┌─ DATA TO USE

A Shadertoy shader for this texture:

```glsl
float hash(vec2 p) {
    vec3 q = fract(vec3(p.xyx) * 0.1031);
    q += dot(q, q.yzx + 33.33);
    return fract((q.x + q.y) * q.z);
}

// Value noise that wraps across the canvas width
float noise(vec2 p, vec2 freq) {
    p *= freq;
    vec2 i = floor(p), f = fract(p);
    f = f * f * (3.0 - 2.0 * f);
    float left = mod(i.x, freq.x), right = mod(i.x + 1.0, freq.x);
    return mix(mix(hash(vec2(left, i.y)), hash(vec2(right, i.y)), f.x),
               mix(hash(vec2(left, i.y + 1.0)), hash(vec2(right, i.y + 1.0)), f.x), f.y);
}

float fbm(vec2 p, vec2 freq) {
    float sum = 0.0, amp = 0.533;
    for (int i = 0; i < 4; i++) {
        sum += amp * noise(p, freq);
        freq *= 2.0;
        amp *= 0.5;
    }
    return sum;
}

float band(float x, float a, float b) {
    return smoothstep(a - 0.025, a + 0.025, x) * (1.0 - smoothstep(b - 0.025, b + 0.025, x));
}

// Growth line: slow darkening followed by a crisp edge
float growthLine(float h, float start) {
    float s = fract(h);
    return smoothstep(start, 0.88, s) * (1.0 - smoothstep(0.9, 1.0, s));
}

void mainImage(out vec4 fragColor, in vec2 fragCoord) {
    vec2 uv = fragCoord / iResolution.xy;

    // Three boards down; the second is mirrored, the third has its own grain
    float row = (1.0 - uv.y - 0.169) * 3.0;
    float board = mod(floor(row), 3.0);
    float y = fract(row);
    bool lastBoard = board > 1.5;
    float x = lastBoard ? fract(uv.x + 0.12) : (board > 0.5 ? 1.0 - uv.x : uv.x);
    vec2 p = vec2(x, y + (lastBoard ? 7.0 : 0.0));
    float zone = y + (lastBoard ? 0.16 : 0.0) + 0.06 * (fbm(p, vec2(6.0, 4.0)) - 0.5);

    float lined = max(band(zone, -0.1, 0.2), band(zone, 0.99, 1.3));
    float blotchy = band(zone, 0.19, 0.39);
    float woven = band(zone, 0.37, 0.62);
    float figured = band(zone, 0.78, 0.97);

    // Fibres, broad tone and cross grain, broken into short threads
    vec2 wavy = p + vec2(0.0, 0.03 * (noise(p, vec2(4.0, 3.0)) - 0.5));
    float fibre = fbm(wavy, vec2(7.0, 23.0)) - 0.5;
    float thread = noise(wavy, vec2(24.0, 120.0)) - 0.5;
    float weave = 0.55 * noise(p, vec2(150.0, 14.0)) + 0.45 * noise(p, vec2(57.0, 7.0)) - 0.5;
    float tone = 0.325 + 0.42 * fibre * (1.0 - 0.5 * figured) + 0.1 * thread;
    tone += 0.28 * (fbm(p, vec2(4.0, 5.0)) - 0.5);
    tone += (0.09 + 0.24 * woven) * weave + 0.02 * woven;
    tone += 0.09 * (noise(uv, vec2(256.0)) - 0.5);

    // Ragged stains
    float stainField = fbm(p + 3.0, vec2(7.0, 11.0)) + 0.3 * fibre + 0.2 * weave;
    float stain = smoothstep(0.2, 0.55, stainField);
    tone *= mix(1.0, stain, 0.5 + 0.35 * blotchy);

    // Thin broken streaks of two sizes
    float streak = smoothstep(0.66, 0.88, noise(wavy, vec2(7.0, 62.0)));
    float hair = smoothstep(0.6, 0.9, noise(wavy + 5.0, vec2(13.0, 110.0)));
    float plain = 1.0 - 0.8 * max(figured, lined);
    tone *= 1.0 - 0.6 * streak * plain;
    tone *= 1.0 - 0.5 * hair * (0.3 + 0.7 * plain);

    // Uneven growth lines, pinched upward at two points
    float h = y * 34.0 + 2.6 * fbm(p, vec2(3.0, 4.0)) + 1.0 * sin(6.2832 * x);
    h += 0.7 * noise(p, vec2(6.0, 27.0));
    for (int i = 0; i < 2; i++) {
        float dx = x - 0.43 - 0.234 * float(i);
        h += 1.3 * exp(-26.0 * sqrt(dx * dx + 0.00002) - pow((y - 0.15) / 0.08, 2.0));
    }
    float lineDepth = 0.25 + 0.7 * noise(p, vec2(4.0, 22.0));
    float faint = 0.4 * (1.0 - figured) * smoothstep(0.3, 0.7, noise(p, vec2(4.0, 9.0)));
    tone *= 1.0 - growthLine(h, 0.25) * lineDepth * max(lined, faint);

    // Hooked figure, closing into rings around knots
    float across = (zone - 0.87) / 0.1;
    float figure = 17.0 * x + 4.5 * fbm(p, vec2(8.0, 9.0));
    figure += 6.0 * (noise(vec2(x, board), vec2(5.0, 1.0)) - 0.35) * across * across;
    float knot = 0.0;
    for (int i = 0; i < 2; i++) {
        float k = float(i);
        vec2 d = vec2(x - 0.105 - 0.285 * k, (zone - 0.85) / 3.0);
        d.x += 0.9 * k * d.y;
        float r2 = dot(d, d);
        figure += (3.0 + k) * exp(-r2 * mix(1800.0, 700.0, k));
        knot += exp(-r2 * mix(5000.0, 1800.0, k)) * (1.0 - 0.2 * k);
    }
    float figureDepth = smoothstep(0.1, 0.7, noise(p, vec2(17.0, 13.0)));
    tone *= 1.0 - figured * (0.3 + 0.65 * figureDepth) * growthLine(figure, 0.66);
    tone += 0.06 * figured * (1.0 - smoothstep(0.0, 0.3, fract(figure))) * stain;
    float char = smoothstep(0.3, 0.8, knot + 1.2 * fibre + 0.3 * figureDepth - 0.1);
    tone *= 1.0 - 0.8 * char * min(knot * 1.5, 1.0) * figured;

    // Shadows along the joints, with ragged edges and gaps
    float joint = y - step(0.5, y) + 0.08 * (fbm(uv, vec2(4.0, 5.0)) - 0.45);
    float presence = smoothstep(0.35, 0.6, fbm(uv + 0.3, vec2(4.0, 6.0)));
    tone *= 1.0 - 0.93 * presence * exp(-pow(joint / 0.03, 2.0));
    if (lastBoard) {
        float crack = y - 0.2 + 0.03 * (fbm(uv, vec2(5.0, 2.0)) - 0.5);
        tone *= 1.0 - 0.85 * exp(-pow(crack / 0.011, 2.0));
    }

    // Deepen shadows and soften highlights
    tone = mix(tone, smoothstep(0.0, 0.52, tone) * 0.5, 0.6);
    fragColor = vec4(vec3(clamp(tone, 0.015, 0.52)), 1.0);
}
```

└─
┌─ DATA TO USE

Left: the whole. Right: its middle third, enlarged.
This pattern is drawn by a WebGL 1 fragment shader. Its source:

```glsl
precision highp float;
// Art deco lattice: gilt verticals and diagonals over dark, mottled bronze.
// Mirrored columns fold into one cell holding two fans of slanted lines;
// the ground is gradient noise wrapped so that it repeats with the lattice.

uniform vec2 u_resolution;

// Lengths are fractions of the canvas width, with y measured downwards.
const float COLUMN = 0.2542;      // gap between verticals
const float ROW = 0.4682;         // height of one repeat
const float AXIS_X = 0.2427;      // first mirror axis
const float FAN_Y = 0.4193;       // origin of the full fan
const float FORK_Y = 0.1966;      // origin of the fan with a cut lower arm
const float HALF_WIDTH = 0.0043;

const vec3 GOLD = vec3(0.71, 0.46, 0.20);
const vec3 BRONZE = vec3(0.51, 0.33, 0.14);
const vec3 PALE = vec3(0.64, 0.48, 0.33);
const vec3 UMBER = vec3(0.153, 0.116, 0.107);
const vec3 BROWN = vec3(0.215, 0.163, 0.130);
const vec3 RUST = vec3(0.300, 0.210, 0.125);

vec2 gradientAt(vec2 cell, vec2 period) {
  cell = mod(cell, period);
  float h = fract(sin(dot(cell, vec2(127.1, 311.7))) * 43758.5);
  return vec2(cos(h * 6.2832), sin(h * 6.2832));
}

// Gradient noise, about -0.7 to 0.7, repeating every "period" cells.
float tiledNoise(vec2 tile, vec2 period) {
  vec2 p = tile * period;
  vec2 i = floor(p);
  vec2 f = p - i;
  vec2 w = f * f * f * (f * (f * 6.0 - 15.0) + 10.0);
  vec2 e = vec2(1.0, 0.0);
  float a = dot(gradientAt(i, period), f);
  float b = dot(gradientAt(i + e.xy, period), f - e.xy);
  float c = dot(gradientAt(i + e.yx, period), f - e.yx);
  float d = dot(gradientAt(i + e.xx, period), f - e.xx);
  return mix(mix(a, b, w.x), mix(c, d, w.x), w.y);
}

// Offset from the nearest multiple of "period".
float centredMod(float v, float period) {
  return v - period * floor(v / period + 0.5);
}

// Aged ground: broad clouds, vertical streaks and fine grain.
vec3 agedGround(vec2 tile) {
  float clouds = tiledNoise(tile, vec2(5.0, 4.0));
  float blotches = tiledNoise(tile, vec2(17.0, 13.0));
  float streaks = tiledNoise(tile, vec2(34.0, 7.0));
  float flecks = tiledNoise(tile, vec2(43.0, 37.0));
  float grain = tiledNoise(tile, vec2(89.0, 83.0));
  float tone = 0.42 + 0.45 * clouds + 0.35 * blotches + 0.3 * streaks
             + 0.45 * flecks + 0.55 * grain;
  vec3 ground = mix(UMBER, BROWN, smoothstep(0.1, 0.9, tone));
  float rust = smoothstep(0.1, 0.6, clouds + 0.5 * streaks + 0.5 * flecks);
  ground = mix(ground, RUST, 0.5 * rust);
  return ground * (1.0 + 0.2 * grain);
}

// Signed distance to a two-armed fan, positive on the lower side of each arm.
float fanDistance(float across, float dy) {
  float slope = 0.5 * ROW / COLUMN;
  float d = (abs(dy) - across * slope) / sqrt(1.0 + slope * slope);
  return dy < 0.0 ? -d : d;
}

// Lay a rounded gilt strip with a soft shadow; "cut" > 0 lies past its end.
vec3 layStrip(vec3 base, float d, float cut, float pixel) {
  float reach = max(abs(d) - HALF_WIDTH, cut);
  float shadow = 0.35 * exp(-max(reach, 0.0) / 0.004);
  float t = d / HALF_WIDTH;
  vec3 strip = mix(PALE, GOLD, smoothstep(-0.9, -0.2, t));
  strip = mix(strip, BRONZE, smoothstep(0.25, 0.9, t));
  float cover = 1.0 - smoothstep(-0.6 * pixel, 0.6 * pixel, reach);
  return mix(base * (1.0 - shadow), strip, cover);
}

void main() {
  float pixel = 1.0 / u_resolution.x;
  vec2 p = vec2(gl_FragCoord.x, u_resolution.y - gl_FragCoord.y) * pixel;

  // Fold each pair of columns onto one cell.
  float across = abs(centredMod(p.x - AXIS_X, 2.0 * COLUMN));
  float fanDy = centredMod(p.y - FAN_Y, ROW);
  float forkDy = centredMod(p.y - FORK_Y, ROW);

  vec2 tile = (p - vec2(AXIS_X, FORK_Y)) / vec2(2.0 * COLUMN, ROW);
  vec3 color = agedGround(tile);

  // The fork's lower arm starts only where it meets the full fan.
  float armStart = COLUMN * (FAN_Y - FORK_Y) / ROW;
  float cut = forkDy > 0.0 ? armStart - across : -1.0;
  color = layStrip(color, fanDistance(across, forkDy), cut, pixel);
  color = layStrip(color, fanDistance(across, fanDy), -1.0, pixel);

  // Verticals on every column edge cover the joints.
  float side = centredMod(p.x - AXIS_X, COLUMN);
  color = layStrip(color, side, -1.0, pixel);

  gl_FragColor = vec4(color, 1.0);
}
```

└─

HOW TO COMPLETE THIS TASK
Find how many lines of the records hold the string "clouds", then give that number by itself.

YOUR SOLUTION
4